## Instructions for the task
Check the entries below for lines with "goal"; report only how many there are.

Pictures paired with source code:
————————

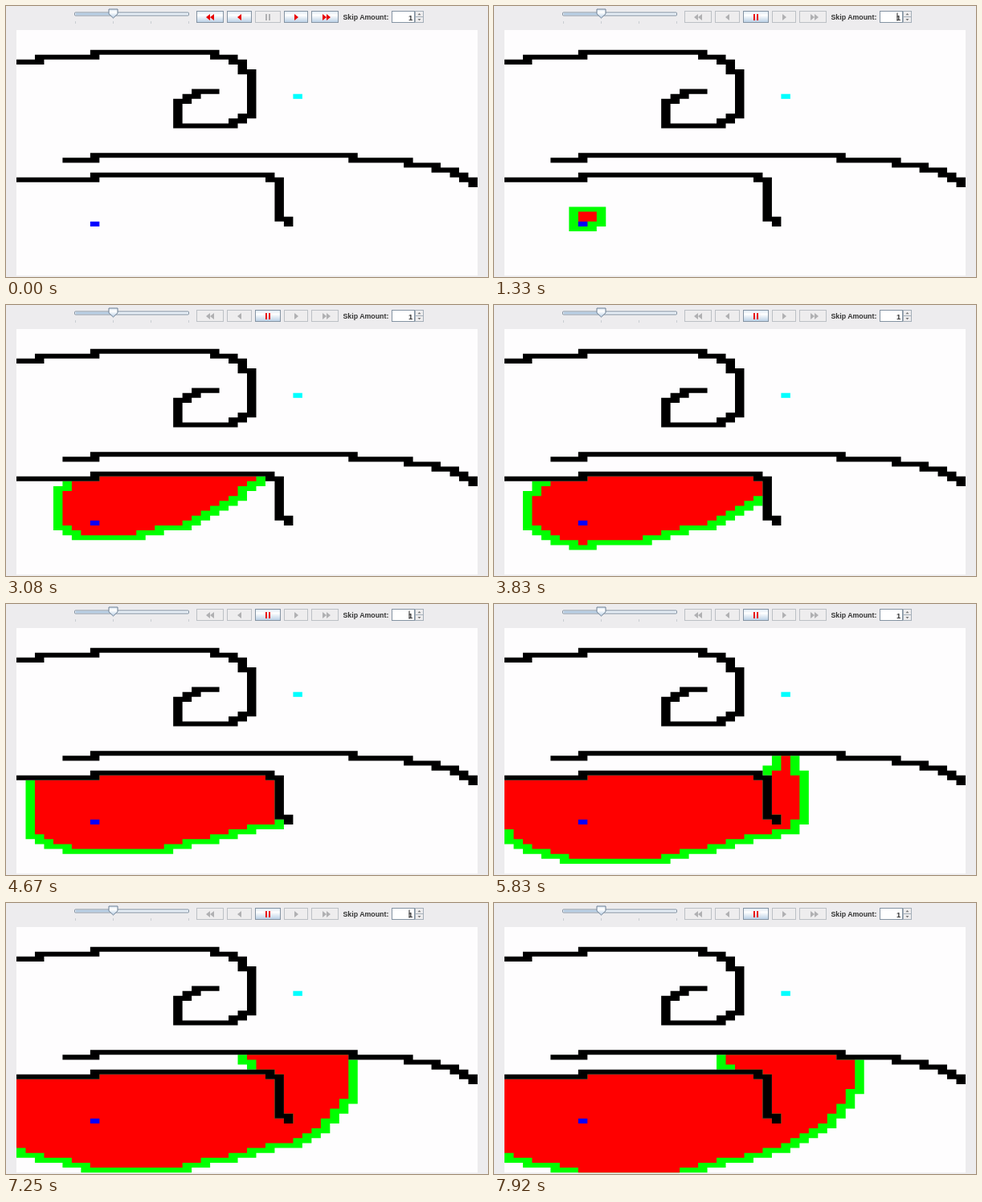
An HTML page that plays this animation: 600x338 px, repeating every 8000 ms.

```html
<!DOCTYPE html>
<html lang="en">
<head>
<meta charset="utf-8">
<title>Path search</title>
<style>
html, body { margin: 0; width: 100%; height: 100%; overflow: hidden; background: #edecee; }
svg { display: block; width: 600px; height: 338px; }
text { font-family: "Liberation Sans", Arial, sans-serif; font-weight: bold; fill: #333; }
.button rect { fill: url(#metal); stroke: #8594a3; }
.button path { fill: #e80000; }
.button.off rect { fill: #eeedee; stroke: #bcc0c5; }
.button.off path { fill: #b0b0b2; }
.button.pressed rect { fill: #b8cfe5; }
</style>
</head>
<body>
<svg viewBox="0 0 600 338">
  <defs>
    <linearGradient id="metal" x2="0" y2="1">
      <stop offset="0" stop-color="#dde8f3"/>
      <stop offset=".35" stop-color="#fff"/>
      <stop offset="1" stop-color="#b8cfe5"/>
    </linearGradient>
  </defs>
  <rect width="600" height="338" fill="#edecee"/>

  <rect x="85.5" y="8" width="142" height="4" rx="1" fill="#e6eef6" stroke="#8594a3"/>
  <path d="M87 10H132" stroke="#b8cfe5" stroke-width="2"/>
  <path d="M86.5 19v3M133.5 19v3M180.5 19v3M227.5 19v3" stroke="#c9cdd2"/>
  <path d="M128 4H139V9.8L133.5 15L128 9.8Z" fill="url(#metal)" stroke="#6c7f93"/>

  <g id="buttons"></g>

  <text x="419.5" y="17.3" font-size="8.8">Skip Amount:</text>
  <rect x="480.5" y="6.5" width="28" height="14" fill="#fff" stroke="#8594a3"/>
  <text x="506.3" y="17.5" font-size="9.5">1</text>
  <path id="caret" d="M502 8.5V18.5" stroke="#222"/>
  <g fill="#eeedee" stroke="#a4aeb8">
    <rect x="509.5" y="6.5" width="10" height="7"/>
    <rect x="509.5" y="13.5" width="10" height="7"/>
  </g>
  <path d="M512.5 11.2L514.5 9L516.5 11.2ZM512.5 16L514.5 18.2L516.5 16Z" fill="#777"/>

  <rect x="13" y="30" width="574" height="306.2" fill="#fefdfe"/>
  <path id="reached" fill="#0f0"/>
  <path id="closed" fill="#f00"/>
  <path id="walls" fill="#000"/>
  <path id="start" fill="#00f"/>
  <path id="goal" fill="#0ff"/>
</svg>
<script>
const SIZE = 50, LOOP = 8000, RUN_AT = 1167, TICK = 1000 / 12;
const start = [8, 39], goal = [30, 13];

// Wall runs: row, first column, last column
const wallRuns = [
  [6, 0, 2], [5, 2, 8], [4, 8, 21], [5, 21, 23], [6, 23, 24], [7, 24, 24], [8, 24, 25],
  [17, 24, 25], [18, 23, 24], [19, 17, 23], [14, 17, 18], [13, 18, 19], [12, 19, 21],
  [26, 5, 8], [25, 8, 36], [26, 36, 42], [27, 42, 45], [28, 45, 47], [29, 47, 48],
  [30, 48, 49], [31, 49, 49],
  [30, 0, 8], [29, 8, 27], [30, 27, 28], [38, 28, 29], [39, 29, 29]
];
const addColumn = (col, top, bottom) => {
  for (let row = top; row <= bottom; row++) wallRuns.push([row, col, col]);
};
addColumn(25, 9, 16);
addColumn(17, 15, 18);
addColumn(28, 31, 37);

const byId = id => document.getElementById(id);
const cellX = col => (13 + col * 11.48).toFixed(2);
const cellY = row => (30.15 + row * 6.12).toFixed(2);
const runPath = ([row, a, b]) =>
  `M${cellX(a)} ${cellY(row)}H${cellX(b + 1)}V${cellY(row + 1)}H${cellX(a)}Z`;
const cellsPath = test => {
  let d = '';
  for (let row = 0; row < SIZE; row++) {
    for (let col = 0; col < SIZE; col++) {
      if (!test(row * SIZE + col)) continue;
      const first = col;
      while (col + 1 < SIZE && test(row * SIZE + col + 1)) col++;
      d += runPath([row, first, col]);
    }
  }
  return d;
};

// A* with costs 10 and 14; ties go to the cell that was opened first.
function search() {
  const blocked = new Set();
  for (const [row, a, b] of wallRuns)
    for (let col = a; col <= b; col++) blocked.add(row * SIZE + col);

  const count = SIZE * SIZE;
  const openedAt = new Array(count).fill(Infinity);
  const closedAt = new Array(count).fill(Infinity);
  const cost = new Array(count).fill(Infinity);
  const estimate = (col, row) => {
    const dx = Math.abs(col - goal[0]), dy = Math.abs(row - goal[1]);
    return 10 * Math.max(dx, dy) + 4 * Math.min(dx, dy);
  };
  const total = ([col, row]) => cost[row * SIZE + col] + estimate(col, row);
  const queue = [start];
  cost[start[1] * SIZE + start[0]] = 0;

  for (let step = 0; step < 700 && queue.length; step++) {
    let best = 0;
    queue.forEach((cell, i) => { if (total(cell) < total(queue[best])) best = i; });
    const [col, row] = queue.splice(best, 1)[0];
    const here = row * SIZE + col;
    closedAt[here] = step;
    if (col === goal[0] && row === goal[1]) break;
    for (let dx = -1; dx <= 1; dx++) {
      for (let dy = -1; dy <= 1; dy++) {
        const x = col + dx, y = row + dy, next = y * SIZE + x;
        if (x < 0 || y < 0 || x >= SIZE || y >= SIZE) continue;
        if (blocked.has(next) || closedAt[next] < Infinity) continue;
        if (cost[next] === Infinity) {
          openedAt[next] = step;
          queue.push([x, y]);
        }
        cost[next] = Math.min(cost[next], cost[here] + (dx && dy ? 14 : 10));
      }
    }
  }
  return { openedAt, closedAt };
}

// The search slows slightly as its queue grows.
const stepsAt = tick =>
  tick < 1 ? 0 : Math.max(0, Math.round(8.417 * tick - 0.00246 * tick * tick - 11.65));

const left = x => `M${x} 14l5 -4v8z`;
const right = x => `M${x} 14l-5 -4v8z`;
const buttons = [
  [237, 34, left(249) + left(254)],
  [275, 31, left(288)],
  [310, 32, 'M323 10h2v8h-2zM327 10h2v8h-2z'],
  [346, 30, right(364)],
  [380, 34, right(399) + right(404)]
].map(([x, w, icon]) => {
  byId('buttons').insertAdjacentHTML('beforeend',
    `<g class="button"><rect x="${x + .5}" y="6.5" width="${w - 1}" height="14"/><path d="${icon}"/></g>`);
  return byId('buttons').lastElementChild;
});

document.querySelector('text:last-of-type').setAttribute('text-anchor', 'end');
byId('walls').setAttribute('d', wallRuns.map(runPath).join(''));
byId('start').setAttribute('d', runPath([start[1], start[0], start[0]]));
byId('goal').setAttribute('d', runPath([goal[1], goal[0], goal[0]]));
const { openedAt, closedAt } = search();

let shown = -1;
function draw(t) {
  const running = t >= RUN_AT;
  buttons.forEach((button, i) => {
    button.classList.toggle('off', (i === 2) !== running);
    button.classList.toggle('pressed', i === 3 && t >= 750 && t < 830);
  });
  const caretOn = running && t % 1000 >= 250 && t % 1000 < 750;
  byId('caret').setAttribute('visibility', caretOn ? 'visible' : 'hidden');

  const steps = stepsAt(Math.floor((t - RUN_AT + 4) / TICK));
  if (steps === shown) return;
  shown = steps;
  byId('reached').setAttribute('d', cellsPath(i => openedAt[i] < steps || closedAt[i] < steps));
  byId('closed').setAttribute('d', cellsPath(i => closedAt[i] < steps));
}

const origin = performance.now();
function frame() {
  draw((performance.now() - origin) % LOOP);
  requestAnimationFrame(frame);
}
frame();
</script>
</body>
</html>
```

————————

## Exercise answer
5